“This most recent study strengthens the case for reviewing the investment and payout policies of endowments in the context of tax reform.  Taxpayers and students deserve to understand what they’re getting in return for the tax benefits awarded to these institutions.  These endowment managers should consider the challenge presented by the President in his state of the union speech and expand educational opportunities by making college more affordable for more students

“It’s good to see that university endowments are starting to recover.  Unfortunately, the recoveries aren’t leading to significantly higher payouts.  There are more than 62 institutions with endowments greater than $1 billion and more than half of them are private, tax-exempt charities.  The trends in endowment payout rates show that, even in a good economy, the wealthiest institutions hardly ever exceeded a payout of 5 percent.  The trends also show that my concerns about a 5 percent payout rate being a ceiling rather than a floor are valid.  Private foundations have to pay out at least 5 percent every year, and that’s become a ceiling for them.

“These same billion-dollar endowments are also making significantly greater investments in alternative strategies when compared to their smaller counterparts.  These alternative strategies include illiquid investments such as hedge funds and private equity funds, many of which are likely offshore.  They also include investments in commodities and distressed debt.  These strategies may be legal but they’re not necessarily responsible.  And when the economy declined and students and their families needed the most tuition assistance, many of these institutions raised tuition and lowered endowment payouts because they couldn’t liquidate their investments in these alternative strategies.”

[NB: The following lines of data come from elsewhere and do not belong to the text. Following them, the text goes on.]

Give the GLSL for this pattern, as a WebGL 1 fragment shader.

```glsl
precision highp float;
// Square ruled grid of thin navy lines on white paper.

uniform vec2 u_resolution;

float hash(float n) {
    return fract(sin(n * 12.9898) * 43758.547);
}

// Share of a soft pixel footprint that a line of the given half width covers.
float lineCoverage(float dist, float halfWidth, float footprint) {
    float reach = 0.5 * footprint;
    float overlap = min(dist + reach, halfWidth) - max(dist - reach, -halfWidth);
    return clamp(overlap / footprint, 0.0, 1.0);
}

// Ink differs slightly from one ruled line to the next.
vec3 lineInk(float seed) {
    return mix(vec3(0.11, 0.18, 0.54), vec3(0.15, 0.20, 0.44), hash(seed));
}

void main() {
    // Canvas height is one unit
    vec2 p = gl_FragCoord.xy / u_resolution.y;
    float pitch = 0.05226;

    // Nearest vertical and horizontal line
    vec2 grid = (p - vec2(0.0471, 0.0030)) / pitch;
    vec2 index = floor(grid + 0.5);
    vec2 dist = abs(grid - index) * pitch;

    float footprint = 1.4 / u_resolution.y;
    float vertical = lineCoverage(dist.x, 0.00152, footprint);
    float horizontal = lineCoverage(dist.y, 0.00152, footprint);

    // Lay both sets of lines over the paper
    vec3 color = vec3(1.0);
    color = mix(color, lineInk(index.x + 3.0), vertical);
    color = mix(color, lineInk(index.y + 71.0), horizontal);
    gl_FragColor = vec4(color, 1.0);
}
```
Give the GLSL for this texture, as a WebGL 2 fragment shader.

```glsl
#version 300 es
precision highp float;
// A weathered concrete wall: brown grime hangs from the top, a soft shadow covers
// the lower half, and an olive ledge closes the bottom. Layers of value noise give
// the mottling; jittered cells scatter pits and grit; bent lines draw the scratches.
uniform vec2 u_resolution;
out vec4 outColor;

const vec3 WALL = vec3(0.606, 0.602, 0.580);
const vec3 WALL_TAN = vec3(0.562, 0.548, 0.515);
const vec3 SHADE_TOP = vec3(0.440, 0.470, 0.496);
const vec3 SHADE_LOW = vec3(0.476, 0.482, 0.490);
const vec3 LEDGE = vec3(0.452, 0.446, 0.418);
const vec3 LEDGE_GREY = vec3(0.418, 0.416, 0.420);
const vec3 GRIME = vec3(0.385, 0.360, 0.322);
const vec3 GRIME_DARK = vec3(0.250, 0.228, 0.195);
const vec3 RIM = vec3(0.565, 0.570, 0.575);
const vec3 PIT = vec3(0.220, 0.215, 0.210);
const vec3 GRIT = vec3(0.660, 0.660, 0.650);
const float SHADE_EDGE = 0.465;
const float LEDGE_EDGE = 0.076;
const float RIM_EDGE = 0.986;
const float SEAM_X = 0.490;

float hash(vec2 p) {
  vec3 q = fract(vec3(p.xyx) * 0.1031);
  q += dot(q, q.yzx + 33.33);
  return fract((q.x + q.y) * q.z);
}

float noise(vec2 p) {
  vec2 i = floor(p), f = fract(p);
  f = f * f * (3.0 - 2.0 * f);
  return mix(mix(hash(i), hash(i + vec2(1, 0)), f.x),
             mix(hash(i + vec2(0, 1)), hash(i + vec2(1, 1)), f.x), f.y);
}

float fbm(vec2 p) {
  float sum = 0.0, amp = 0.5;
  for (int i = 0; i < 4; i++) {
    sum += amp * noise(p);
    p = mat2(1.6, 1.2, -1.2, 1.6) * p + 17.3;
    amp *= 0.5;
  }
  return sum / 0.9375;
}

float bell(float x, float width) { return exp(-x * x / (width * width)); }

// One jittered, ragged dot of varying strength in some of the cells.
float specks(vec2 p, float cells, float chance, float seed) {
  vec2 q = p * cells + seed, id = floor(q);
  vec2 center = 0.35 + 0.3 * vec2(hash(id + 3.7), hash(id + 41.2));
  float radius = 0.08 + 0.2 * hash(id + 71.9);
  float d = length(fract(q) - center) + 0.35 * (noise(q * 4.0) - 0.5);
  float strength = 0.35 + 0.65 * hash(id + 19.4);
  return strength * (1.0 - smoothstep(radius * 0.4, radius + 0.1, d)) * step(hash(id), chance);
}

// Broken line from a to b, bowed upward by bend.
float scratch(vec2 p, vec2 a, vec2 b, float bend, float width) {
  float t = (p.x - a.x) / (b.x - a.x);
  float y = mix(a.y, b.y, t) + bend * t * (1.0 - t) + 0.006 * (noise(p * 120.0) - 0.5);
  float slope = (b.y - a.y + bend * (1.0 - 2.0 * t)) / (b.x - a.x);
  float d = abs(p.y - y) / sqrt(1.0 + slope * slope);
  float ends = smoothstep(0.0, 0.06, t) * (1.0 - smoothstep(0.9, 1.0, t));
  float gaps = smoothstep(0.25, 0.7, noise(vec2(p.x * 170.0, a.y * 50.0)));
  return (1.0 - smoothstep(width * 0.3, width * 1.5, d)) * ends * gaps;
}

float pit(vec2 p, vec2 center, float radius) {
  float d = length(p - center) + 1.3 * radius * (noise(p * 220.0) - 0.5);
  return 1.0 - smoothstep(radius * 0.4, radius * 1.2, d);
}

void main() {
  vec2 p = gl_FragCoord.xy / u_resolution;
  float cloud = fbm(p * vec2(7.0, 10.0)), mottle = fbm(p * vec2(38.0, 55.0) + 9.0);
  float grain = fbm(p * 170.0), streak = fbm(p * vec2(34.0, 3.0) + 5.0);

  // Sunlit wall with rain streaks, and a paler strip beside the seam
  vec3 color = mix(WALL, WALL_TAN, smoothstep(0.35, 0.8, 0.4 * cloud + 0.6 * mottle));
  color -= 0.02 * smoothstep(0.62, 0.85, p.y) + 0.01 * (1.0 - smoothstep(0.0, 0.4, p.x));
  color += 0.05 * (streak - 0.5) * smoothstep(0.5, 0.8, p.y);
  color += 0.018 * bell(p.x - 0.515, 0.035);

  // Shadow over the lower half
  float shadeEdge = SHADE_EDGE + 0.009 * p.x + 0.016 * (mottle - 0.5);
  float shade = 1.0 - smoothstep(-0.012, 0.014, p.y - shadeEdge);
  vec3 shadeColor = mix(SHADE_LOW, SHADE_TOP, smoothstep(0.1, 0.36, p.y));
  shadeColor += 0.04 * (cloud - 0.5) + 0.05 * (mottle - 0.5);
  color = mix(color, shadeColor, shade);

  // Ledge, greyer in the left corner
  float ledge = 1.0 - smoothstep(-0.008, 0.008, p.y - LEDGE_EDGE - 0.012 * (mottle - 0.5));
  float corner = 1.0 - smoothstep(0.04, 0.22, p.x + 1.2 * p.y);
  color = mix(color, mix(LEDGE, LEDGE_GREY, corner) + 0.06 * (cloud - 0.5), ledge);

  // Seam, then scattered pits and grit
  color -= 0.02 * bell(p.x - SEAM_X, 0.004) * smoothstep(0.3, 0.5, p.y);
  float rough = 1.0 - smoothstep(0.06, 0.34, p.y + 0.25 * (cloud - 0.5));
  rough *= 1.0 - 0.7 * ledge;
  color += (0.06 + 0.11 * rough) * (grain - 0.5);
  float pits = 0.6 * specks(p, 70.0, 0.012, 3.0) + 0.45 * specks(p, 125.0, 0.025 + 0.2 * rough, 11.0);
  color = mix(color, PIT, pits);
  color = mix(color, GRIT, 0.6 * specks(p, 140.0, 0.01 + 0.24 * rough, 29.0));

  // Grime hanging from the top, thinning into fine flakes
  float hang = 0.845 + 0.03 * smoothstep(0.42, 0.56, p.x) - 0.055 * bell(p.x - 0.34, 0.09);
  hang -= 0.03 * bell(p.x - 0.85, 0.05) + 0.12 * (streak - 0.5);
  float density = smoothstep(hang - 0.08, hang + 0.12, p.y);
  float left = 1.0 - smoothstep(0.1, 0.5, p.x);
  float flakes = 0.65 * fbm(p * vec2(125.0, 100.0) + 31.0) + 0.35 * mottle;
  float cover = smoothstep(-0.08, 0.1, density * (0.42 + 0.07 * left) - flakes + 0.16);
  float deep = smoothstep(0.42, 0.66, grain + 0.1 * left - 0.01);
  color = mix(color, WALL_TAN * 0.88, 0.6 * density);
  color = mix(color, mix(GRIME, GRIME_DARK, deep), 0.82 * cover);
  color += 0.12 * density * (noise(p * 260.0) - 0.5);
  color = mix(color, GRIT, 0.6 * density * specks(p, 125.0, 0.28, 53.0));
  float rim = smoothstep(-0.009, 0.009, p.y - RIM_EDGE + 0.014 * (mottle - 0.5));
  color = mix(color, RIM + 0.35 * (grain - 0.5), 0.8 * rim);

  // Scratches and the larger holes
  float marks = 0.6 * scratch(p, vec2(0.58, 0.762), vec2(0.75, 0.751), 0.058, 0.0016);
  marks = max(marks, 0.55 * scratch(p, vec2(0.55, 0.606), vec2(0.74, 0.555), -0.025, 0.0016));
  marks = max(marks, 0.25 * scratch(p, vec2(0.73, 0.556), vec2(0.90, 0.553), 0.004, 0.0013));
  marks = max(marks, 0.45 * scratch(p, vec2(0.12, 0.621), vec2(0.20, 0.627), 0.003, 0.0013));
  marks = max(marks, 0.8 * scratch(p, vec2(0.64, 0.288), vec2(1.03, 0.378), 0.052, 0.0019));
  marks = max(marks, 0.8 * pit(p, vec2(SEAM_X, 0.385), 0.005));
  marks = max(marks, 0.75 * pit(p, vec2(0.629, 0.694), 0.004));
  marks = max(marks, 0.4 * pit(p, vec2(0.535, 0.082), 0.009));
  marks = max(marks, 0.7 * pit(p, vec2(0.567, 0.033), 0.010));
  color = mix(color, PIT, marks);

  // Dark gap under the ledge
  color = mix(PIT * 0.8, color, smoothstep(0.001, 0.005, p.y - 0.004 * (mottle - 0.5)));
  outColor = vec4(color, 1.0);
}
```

###

 
<< Start < Prev 281 282 283 284 285 286 287 288 289 290 Next > End >>

Page 282 of 321